##### Records shown #####
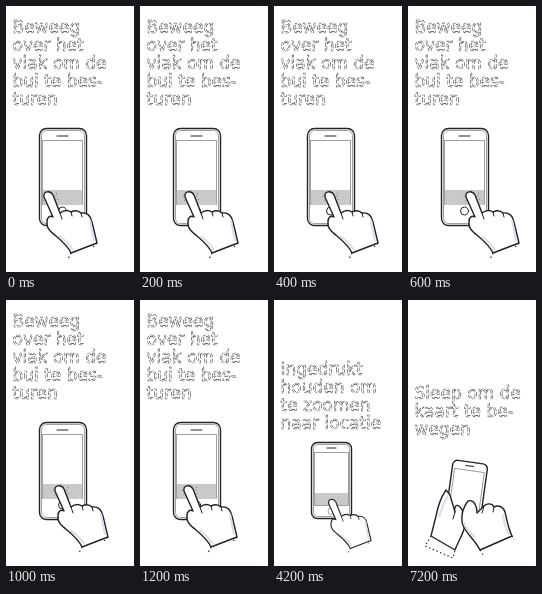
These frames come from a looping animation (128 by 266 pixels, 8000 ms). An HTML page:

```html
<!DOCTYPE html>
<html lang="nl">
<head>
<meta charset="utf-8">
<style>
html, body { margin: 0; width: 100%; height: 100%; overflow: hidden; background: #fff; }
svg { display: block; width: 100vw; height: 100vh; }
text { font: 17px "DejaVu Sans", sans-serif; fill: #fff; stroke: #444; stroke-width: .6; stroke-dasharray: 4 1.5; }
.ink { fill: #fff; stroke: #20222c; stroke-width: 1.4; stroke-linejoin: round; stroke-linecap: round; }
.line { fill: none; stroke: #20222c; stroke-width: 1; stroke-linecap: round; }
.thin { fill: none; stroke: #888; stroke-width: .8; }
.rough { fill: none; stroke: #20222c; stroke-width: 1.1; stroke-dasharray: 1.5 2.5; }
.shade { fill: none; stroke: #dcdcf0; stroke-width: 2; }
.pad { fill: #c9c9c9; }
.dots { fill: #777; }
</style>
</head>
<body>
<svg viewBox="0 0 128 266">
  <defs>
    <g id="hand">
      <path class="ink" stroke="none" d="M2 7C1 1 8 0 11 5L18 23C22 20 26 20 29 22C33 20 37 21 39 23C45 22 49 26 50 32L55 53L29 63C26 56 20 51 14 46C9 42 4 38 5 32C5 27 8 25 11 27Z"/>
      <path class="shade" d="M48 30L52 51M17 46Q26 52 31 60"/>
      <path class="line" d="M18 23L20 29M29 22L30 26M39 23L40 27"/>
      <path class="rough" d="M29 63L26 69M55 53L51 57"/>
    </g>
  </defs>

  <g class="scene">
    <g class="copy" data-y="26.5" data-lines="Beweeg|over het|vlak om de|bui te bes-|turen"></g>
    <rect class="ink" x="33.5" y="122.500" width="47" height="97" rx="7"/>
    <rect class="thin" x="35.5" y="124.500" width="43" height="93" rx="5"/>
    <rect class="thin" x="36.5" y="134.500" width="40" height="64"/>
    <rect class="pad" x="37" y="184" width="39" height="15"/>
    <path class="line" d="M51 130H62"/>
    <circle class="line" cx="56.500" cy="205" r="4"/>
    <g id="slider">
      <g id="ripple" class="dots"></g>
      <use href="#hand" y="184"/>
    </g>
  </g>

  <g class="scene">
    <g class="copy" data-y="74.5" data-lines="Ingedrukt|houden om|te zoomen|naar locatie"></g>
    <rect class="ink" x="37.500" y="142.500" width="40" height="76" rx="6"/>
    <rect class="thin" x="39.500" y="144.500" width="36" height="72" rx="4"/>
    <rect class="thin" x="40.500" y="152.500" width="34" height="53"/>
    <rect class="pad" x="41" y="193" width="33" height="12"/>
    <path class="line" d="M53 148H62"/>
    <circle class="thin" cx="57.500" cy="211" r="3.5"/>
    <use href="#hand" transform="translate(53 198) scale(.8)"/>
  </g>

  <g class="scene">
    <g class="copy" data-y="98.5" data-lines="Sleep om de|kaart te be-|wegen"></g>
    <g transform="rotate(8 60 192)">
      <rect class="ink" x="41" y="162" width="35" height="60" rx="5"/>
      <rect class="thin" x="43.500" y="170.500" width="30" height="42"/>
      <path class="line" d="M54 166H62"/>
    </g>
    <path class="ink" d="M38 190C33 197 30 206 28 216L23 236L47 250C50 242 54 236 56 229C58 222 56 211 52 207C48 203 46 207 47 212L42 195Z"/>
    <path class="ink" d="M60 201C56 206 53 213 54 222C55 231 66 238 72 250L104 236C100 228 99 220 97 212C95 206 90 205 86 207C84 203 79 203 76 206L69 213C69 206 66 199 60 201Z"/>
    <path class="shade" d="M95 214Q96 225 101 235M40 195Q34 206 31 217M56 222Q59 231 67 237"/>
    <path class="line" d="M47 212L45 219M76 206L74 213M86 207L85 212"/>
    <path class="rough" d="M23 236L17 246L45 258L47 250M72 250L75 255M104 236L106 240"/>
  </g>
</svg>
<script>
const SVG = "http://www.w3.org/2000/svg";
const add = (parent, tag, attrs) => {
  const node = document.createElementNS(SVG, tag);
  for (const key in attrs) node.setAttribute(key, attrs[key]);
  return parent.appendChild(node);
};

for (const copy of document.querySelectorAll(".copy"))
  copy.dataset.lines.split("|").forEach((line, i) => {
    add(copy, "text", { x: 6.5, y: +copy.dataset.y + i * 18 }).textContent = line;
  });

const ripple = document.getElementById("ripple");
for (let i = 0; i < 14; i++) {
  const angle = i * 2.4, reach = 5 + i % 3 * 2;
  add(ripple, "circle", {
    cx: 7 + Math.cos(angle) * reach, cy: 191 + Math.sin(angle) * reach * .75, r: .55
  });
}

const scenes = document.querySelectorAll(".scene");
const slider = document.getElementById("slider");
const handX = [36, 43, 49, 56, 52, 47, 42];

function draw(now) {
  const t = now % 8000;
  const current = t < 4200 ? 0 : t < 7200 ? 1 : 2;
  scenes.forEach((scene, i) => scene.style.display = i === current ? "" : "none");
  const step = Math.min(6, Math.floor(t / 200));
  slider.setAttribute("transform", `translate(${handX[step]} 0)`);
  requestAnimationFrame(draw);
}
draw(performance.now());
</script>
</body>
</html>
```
#####
#### Problem statement:
Lines of the listing above that contain the word "scenes" must all be copied.

#### Result:
const scenes = document.querySelectorAll(".scene");
  scenes.forEach((scene, i) => scene.style.display = i === current ? "" : "none");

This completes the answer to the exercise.